The powers not delegated to the United States by the Constitution, nor prohibited by it to the States, are reserved to the States respectively, or TO THE PEOPLE.

Tuesday, November 18, 2008

This Week In Prostitution

It's been another busy week in the world's oldest profession with news from all four corners of the globe. So let's get ready to go 'round the world:

Australian Brothels Make Certain Taxpayers are Screwed: According to the Daily Telegraph, about 80 of the nation's (legal) brothels have been calling their "massage with happy ending" services "therapeutic" and billing apparently unsuspecting health insurers. Thanks to the country's involvement in the health care sector that means the taxpayers are getting jerked around too:
Health Minister Nicola Roxon said her department was investigating the report because public money was involved through government subsidies to health insurance premiums.

"We are interested in public funds being used for health services, and if we have any evidence to the contrary then certainly we would look at how we could take action," she told reporters.
The story was headlined: "No happy ending on rebates from brothels."

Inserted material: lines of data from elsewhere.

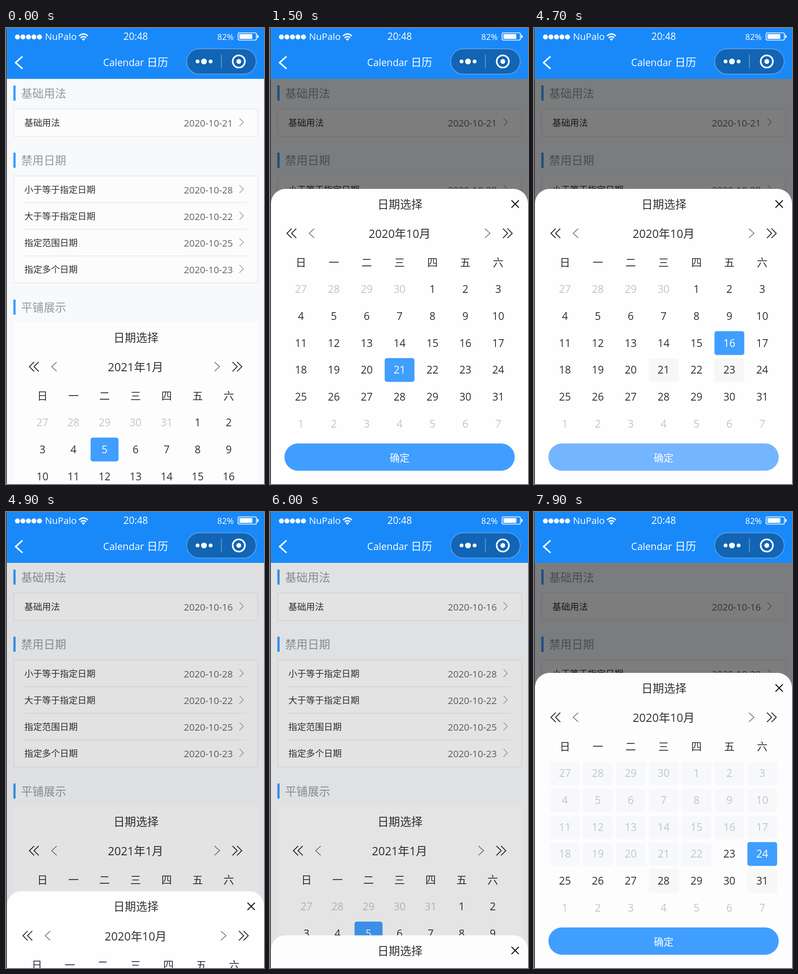
Animation of 563 by 995 pixels, one loop 8 s. Source, as an HTML page:

```html
<!DOCTYPE html>
<html lang="zh-CN">
<head>
<meta charset="utf-8">
<title>Calendar 日历</title>
<style>
html, body { margin: 0; width: 100%; height: 100%; overflow: hidden; }
svg { display: block; font-family: "Open Sans", "Noto Sans CJK SC", "Noto Sans CJK", sans-serif; }
</style>
</head>
<body>
<svg id="stage" width="563" height="995" viewBox="0 0 563 995"></svg>
<script>
const BLUE = '#409eff', INK = '#303133', MUTED = '#c3c5c8', MID = 282.8;
const stage = document.getElementById('stage');

const rect = (x, y, w, h, fill, r = 0, extra = '') =>
  `<rect x="${x}" y="${y}" width="${w}" height="${h}" rx="${r}" fill="${fill}" ${extra}/>`;
const dot = (x, y, r, extra = 'fill="#fff"') => `<circle cx="${x}" cy="${y}" r="${r}" ${extra}/>`;
const line = (d, color, width) => `<path d="${d}" fill="none" stroke="${color}" stroke-width="${width}"/>`;
// Text is placed by its vertical centre.
const text = (s, x, cy, size, fill, anchor = 'start', weight = 400) =>
  `<text x="${x}" y="${cy + size * .36}" font-size="${size}" fill="${fill}" text-anchor="${anchor}" font-weight="${weight}">${s}</text>`;
// dx points from the tip towards the open side.
const chevron = (x, y, dx, h, color, width) =>
  line(`M${x + dx} ${y - h}L${x} ${y}L${x + dx} ${y + h}`, color, width);

function header() {
  let s = rect(2, 0, 561, 111, '#1989fa');
  for (let i = 0; i < 5; i++) s += dot(25 + i * 12, 19.5, 5.4);
  s += text('NuPalo', 85, 18.5, 20.5, '#fff');
  s += line('M159.5 17.5Q169 8.500 178.500 17.5M163 21.500Q169 16 175 21.500', '#fff', 3);
  s += '<path d="M165.300 24Q169 21 172.700 24L169 28Z" fill="#fff"/>';
  s += text('20:48', 283, 18, 21, '#fff', 'middle');
  s += text('82%', 461, 19.5, 18.3, '#fff');
  s += rect(506.5, 10.5, 40, 16, 'none', 3, 'stroke="#fff" stroke-width="1.7"');
  s += rect(509.5, 13.3, 28, 10.400, '#fff', 1) + rect(548, 15, 3, 7, '#fff', 1.5);
  s += chevron(21, 75.5, 15, 13.5, '#fff', 3.3);
  s += text('Calendar', 212, 75, 21.3, '#fff', 'start', 500);
  s += text('日历', 307.5, 75, 23.2, '#fff', 'start', 500);
  s += rect(394.3, 45.5, 151.5, 55, '#1264b4', 27.5, 'stroke="#70a6dc" stroke-width="1.5"');
  s += dot(418, 73, 4.3) + dot(432, 73, 6.3) + dot(446.5, 73, 4.3);
  s += line('M470 57.5V88', '#6f9fd0', 1.5);
  return s + dot(508, 73, 13.3, 'fill="none" stroke="#fff" stroke-width="3.6"') + dot(508, 73, 5.3);
}

const heading = (s, cy) => rect(16, cy - 17, 5, 33, BLUE) + text(s, 33, cy + .5, 24.6, '#8f9ba1');

function card(y, h, rows) {
  let s = rect(16.7, y, 532.3, h, '#fcfcfd', 0, 'stroke="#e4e7ea" stroke-width="1.5"');
  rows.forEach(([label, date], i) => {
    const cy = y + 30.8 + i * 58;
    if (i) s += line(`M40 ${cy - 30.300}H525`, '#e6e8ea', 1.5);
    s += text(label, 40, cy, 19.4, INK) + text(date, 388, cy, 20.5, '#606266');
    s += chevron(518, cy - 1.8, -8.5, 8.5, '#858689', 1.2);
  });
  return s;
}

function calendar(top, o) {
  const left = MID - 3 * o.pitch - o.cell / 2;
  let s = text('日期选择', 283.700, top + 34, 24.6, INK, 'middle');
  s += text(o.month, MID, top + 98.5, 24.9, INK, 'middle');
  for (const side of [1, -1]) {
    const at = d => side > 0 ? left + d : 2 * MID - left - d;
    for (const d of [2, 12]) s += chevron(at(d), top + 97, side * 10.3, 10.3, INK, 2);
    s += chevron(at(50.5), top + 97, side * 11, 10, '#55565a', 1.3);
  }
  [...'日一二三四五六'].forEach((c, i) =>
    s += text(c, MID + (i - 3) * o.pitch, top + 161, 23, INK, 'middle'));
  for (let i = 0; i < 42; i++) {
    const x = MID + (i % 7 - 3) * o.pitch, y = top + 219 + Math.floor(i / 7) * 58.75;
    const d = i - o.lead + 1, picked = d === o.picked, off = d <= o.limit;
    const fill = picked ? BLUE : off ? '#f7f8fb' : o.touched.includes(d) ? '#f7f7f8' : '';
    if (fill) s += rect(x - o.cell / 2, y - 24.7 - (off ? -.7 : 1.3), o.cell, off ? 50 : 52, fill, 5);
    const label = d < 1 ? d + o.before : d > 31 ? d - 31 : d;
    const color = picked ? '#fff' : d < 1 || d > 31 || off ? MUTED : INK;
    s += text(label, x, y, 22.9, color, 'middle', picked ? 500 : 400);
  }
  return s;
}

function page(date) {
  return rect(0, 0, 563, 995, '#f8f9fb')
    + heading('基础用法', 142.5) + card(176.5, 60, [['基础用法', date]])
    + heading('禁用日期', 289) + card(322.7, 233.5, [
      ['小于等于指定日期', '2020-10-28'],
      ['大于等于指定日期', '2020-10-22'],
      ['指定范围日期', '2020-10-25'],
      ['指定多个日期', '2020-10-23']])
    + heading('平铺展示', 609.5) + rect(16, 642, 534, 353, '#fdfdfd')
    + calendar(642, { month: '2021年1月', pitch: 67.75, cell: 61, lead: 5, before: 31, picked: 5, touched: [], limit: -9 });
}

function sheet(t) {
  const second = t >= 5500;
  const days = second ? [28, 31, 24] : [21, 23, 16];
  const [a, b] = second ? [7200, 7900] : [3100, 3800];
  const n = (t >= a) + (t >= b);
  return `<path d="M2 995V383A32 32 0 0 1 34 351H531A32 32 0 0 1 563 383V995Z" fill="${second ? '#fdfdfd' : '#fefefe'}"/>`
    + calendar(351, {
      month: '2020年10月', pitch: 71.77, cell: 65, lead: 4, before: 30,
      picked: days[n], touched: days.slice(0, n), limit: second ? 22 : -9 })
    + line('M527 376L543 392M543 376L527 392', '#111', 2.2)
    + rect(31.5, 906.5, 502.5, 59.5, t >= 4700 && t < 4800 ? '#73b5ff' : BLUE, 29.75)
    + text('确定', 282.8, 938.5, 21.6, '#fff', 'middle', 500);
}

// The standard CSS "ease" curve, solved by bisection.
function ease(x) {
  if (x <= 0) return 0;
  if (x >= 1) return 1;
  const curve = (p, q, s) => 3 * p * (1 - s) ** 2 * s + 3 * q * (1 - s) * s * s + s ** 3;
  let lo = 0, hi = 1;
  for (let i = 0; i < 25; i++) {
    const m = (lo + hi) / 2;
    if (curve(.25, .25, m) < x) lo = m; else hi = m;
  }
  return curve(.1, 1, lo);
}

// How far the sheet is open; lead is the time already run at the first step.
function opened(t, lead) {
  const move = start => t < start ? 0 : ease((t - start + lead) / 300);
  return move(1200) - move(4800) + move(6000);
}

function draw(t) {
  const open = opened(t, 33);
  stage.innerHTML = page(t < 4800 ? '2020-10-21' : '2020-10-16')
    + rect(0, 111, 563, 884, '#000', 0, `opacity="${opened(t, 47) / 2}"`)
    + (open > 0 ? `<g transform="translate(0 ${(1 - open) * 644})">${sheet(t)}</g>` : '')
    + header() + rect(0, 0, 1.7, 995, '#333');
}

let last = -1;
function tick() {
  const t = Math.floor(performance.now() % 8000 / 100) * 100;
  if (t !== last) draw(last = t);
  requestAnimationFrame(tick);
}
tick();
</script>
</body>
</html>
```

You Can Regain That Loving Feeling For 60 Won
: South Korean President Lee Myung-Bak has filed suit to evict a karaoke bar that operates out of a building he owns. Why? 'Cause apparently it is the most awesome karaoke bar ever:
Allegations surfaced before last December's election that female employees provided customers with sexual services in the bar.
So That's Why Daddy Always Volunteers To Pick The Kids Up: Police in San Juan arrested seven women for operating a brothel that was disguised as a child day-care center:
The establishment had been registered as a "family training and childhood development center."
Danish Polls Get Blackballed, Develop Blue Balls: The Danish prostitutes union SIO (Sex Workers Interest Organisation) is urging all prostitutes to boycott any Danish elected official who backs further restrictions on their trade. This follows the proposal by the ruling Liberal Party's Karen Riis-Jørgensen and other officials to bar pols on official business from staying at hotels that are known to allow hookers to operate:
"The hotels are where we work. We can't do it in backyards or in cars. The proposal will force many out into the streets," Sex Worker Sus tells politiken.dk.

Labels: , ,